Laughter followed, and the Cubs can afford that after the ninth-inning comeback, particularly satisfying off ex-Cub LaTroy Hawkins. Hawkins walked Bobby Scales -- Scales' hitting streak ended at six, but that walk was an outstanding at-bat, and all the Cubs needed was for him to get on base. Aaron Miles sacrificed him to second, and then I think everyone in the house was stunned to see the Astros pitch to Alfonso Soriano instead of putting him on. They must have told Hawkins to "let him get himself out", i.e. give him pitches outside the zone and make him swing at the bad stuff he often offers at. Instead, Soriano flared an 0-2 pitch into right field and Mike Quade sent Scales.
This was an aggressive, Wavin' Wendell type move, and the result, obviously, won the game. If Hunter Pence had made an accurate throw, Scales was probably an easy out. But Pence's throw was high and the Cubs won.
All the bullpen histrionics ruined not only Wells' fine performance, but also excellent outings by Guzman (who looks more confident in his own abilities each time out) and Marmol, who looked great today, as well as a nice day by Micah Hoffpauir subbing for the suspended Milton Bradley. Hoffpauir made a couple of nice catches in RF and slammed a two-run homer off Roy Oswalt to give the Cubs a 3-0 lead, right after Derrek Lee had a really nice at-bat and singled in the Cubs' first run.
Nevertheless, wins are wins, no matter how they are obtained.
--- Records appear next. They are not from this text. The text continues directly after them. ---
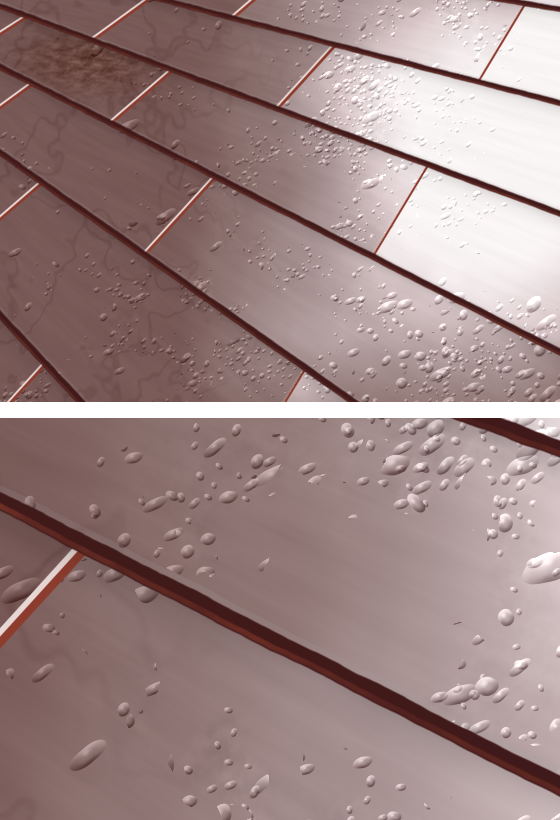
Top: the whole. Bottom: its middle third, enlarged.
Reproduce this texture procedurally as a Shadertoy shader.

```glsl
// Wet copper shingles in perspective: overlapping courses with staggered joints.
// Courses and joints are two fans of lines, each indexed by a smooth angle curve;
// sheen is a distance ramp, and water is jittered cellular drops on several scales.

const vec3 GLARE  = vec3(0.98, 0.96, 0.96);
const vec3 PALE   = vec3(0.86, 0.79, 0.80);
const vec3 TAN    = vec3(0.68, 0.60, 0.60);
const vec3 ROSE   = vec3(0.56, 0.46, 0.45);
const vec3 SHADE  = vec3(0.47, 0.35, 0.34);
const vec3 GAP    = vec3(0.25, 0.10, 0.10);
const vec3 COPPER = vec3(0.58, 0.25, 0.19);

vec2 hash2(vec2 p) {
    vec2 h = vec2(dot(p, vec2(127.1, 311.7)), dot(p, vec2(269.5, 183.3)));
    return fract(sin(h) * 43758.54);
}

// Layered, warped sines in about -1..1
float mottle(vec2 p) {
    float sum = 0.0, amp = 0.5;
    for (int i = 0; i < 4; i++) {
        sum += amp * sin(p.x + 1.7 * sin(p.y)) * cos(p.y - 1.3 * sin(p.x * 0.7));
        p = mat2(1.5, 1.2, -1.2, 1.5) * p + 2.3;
        amp *= 0.6;
    }
    return sum;
}

float band(float dist, float halfWidth, float soft) {
    return 1.0 - smoothstep(halfWidth - soft, halfWidth + soft, abs(dist));
}

float bump(vec2 p, vec2 center, vec2 size) {
    vec2 d = (p - center) / size;
    return exp(-dot(d, d));
}

// Signed light of domed drops: positive on the lit side, negative on the dark rim
float drops(vec2 p, float wet, float soft) {
    vec2 cell = floor(p);
    float light = 0.0;
    for (int y = -1; y <= 1; y++)
    for (int x = -1; x <= 1; x++) {
        vec2 id = cell + vec2(x, y);
        vec2 rnd = hash2(id), kind = hash2(id + 37.0);
        vec2 d = p - id - 0.15 - 0.7 * rnd;
        d.x += d.y * (kind.y - 0.3);
        float angle = atan(d.y, d.x);
        float radius = mix(0.16, 0.46, kind.y * kind.y) * (1.0 + 0.2 * sin(2.0 * angle + 6.3 * rnd.x));
        float r = length(d) / radius;
        float inside = 1.0 - smoothstep(1.0 - soft / radius, 1.0 + soft / radius, r);
        float side = dot(d / radius, vec2(-0.55, -0.83));
        float relief = side * smoothstep(0.1, 0.8, r) + 0.7 * bump(d / radius, vec2(-0.3, -0.2), vec2(0.3));
        light += inside * relief * step(kind.x, wet);
    }
    return clamp(light, -1.0, 1.0);
}

// Metal tone from the glare outward
vec3 sheen(float d) {
    vec3 c = mix(GLARE, PALE, smoothstep(0.15, 0.29, d));
    c = mix(c, TAN, smoothstep(0.25, 0.36, d));
    c = mix(c, ROSE, smoothstep(0.33, 0.45, d));
    return mix(c, SHADE, smoothstep(0.43, 0.58, d));
}

void mainImage(out vec4 fragColor, in vec2 fragCoord) {
    vec2 uv = fragCoord / iResolution.xy;
    vec2 p = vec2(uv.x, (1.0 - uv.y) * 0.721);
    float soft = 0.8 / iResolution.x;

    // Course index, growing downward, and distance to the nearest overlap
    vec2 fromLeft = p - vec2(-0.781, -0.280);
    float t = atan(fromLeft.y, fromLeft.x) - 0.165;
    float course = t * (11.63 - 6.14 * t);
    float courseDist = (course - round(course)) * length(fromLeft) / (11.63 - 12.28 * t);
    float row = floor(course);

    // Joint index, growing leftward, shifted by half a sheet on odd courses
    vec2 fromTop = vec2(1.471, -0.885) - p;
    float u = fromTop.x / -fromTop.y;
    float s = u - 0.6;
    float joint = 0.5 * s * (2.85 + 1.38 * s) + 0.5 * mod(row, 2.0);
    float jointRate = 0.5 * (2.85 + 2.76 * s) * sqrt(1.0 + u * u) / -fromTop.y;
    float jointDist = (joint - round(joint)) / jointRate;
    vec2 sheet = vec2(floor(joint), row);

    // Sheen, stepped at the joints and varied per sheet
    float glow = length((p - vec2(0.90, 0.25)) * vec2(1.0, 0.8));
    glow -= 0.09 * (fract(joint) - 0.5) + 0.04 * (hash2(sheet).x - 0.5);
    glow -= 0.17 * bump(p, vec2(0.44, 0.66), vec2(0.22, 0.17));
    glow += 0.025 * mottle(p * 9.0 + sheet);
    vec3 color = sheen(glow);

    // Brushed streaks, faint scratches and a rough brown stain
    color += 0.018 * mottle(vec2(course * 26.0, joint * 7.0));
    color -= 0.035 * band(mottle(p * 13.0 + 4.0), 0.05, 0.05) * smoothstep(0.35, 0.6, glow);
    float stain = bump(p, vec2(0.16, 0.11), vec2(0.12, 0.06)) * step(2.0, course) * step(course, 3.0);
    color += stain * (0.13 * mottle(p * vec2(90.0, 150.0)) - vec3(0.07, 0.09, 0.11));

    // Water: a broken trail of fine beads, with larger drops at the lower right
    float trail = exp(-pow((u - 0.76) / 0.13, 2.0));
    float patches = smoothstep(-0.1, 0.3, mottle(p * 17.0 + 1.0));
    float corner = smoothstep(0.48, 0.64, p.y) * smoothstep(0.55, 0.75, p.x);
    float fine = patches * (0.85 * trail + 0.3 * corner) + 0.4 * smoothstep(0.35, 0.6, mottle(p * 14.0 + 8.0));
    float water = 0.0;
    for (int i = 0; i < 3; i++) {
        float cells = 88.0 / pow(1.65, float(i));
        float wet = mix(fine, 0.6 * corner + 0.25 * trail * patches, float(i) * 0.5);
        water += drops(p * cells + 11.0 * float(i), wet, soft * cells);
    }
    float tone = mix(0.20, 0.32, smoothstep(0.55, 0.3, glow));
    color += clamp(water, -1.0, 1.0) * tone * vec3(0.95, 1.0, 1.0);
    color += 0.05 * trail * patches * mottle(p * 110.0);

    // Joints: lit lip on the left, bare copper on the right
    float jointWidth = mix(0.0018, 0.0030, smoothstep(0.55, 0.9, u));
    color = mix(color, COPPER * 0.95, band(jointDist + 0.0018, jointWidth, soft));
    color = mix(color, vec3(0.92, 0.86, 0.85), band(jointDist - 0.0018, 0.0017, soft) * smoothstep(0.5, 0.95, u));

    // Overlaps: cast shadow, lit rim, dark gap and a copper edge
    float edge = courseDist + 0.0009 * mottle(vec2(joint * 32.0, row * 5.0));
    float gapWidth = 0.0046 + 0.0022 * p.y;
    color *= 1.0 - 0.22 * exp(-max(edge, 0.0) * 90.0) * step(0.0, edge);
    color = mix(color, color * 0.75 + 0.16, 0.6 * band(edge + gapWidth + 0.002, 0.002, soft));
    color = mix(color, GAP, band(edge, gapWidth, soft * 1.5));
    float worn = 0.45 + 0.35 * mottle(vec2(joint * 21.0, row * 3.0));
    color = mix(color, COPPER * 0.85, worn * band(edge - gapWidth * 0.55, 0.0016, soft * 1.5));

    fragColor = vec4(clamp(color, 0.0, 1.0), 1.0);
}
```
The Cubs' fifth win in a row keeps them half a game behind Milwaukee and in second place ahead of the Cardinals after the Brewers' 1-0 win over St. Louis this afternoon.
Be happy. But fix that bullpen!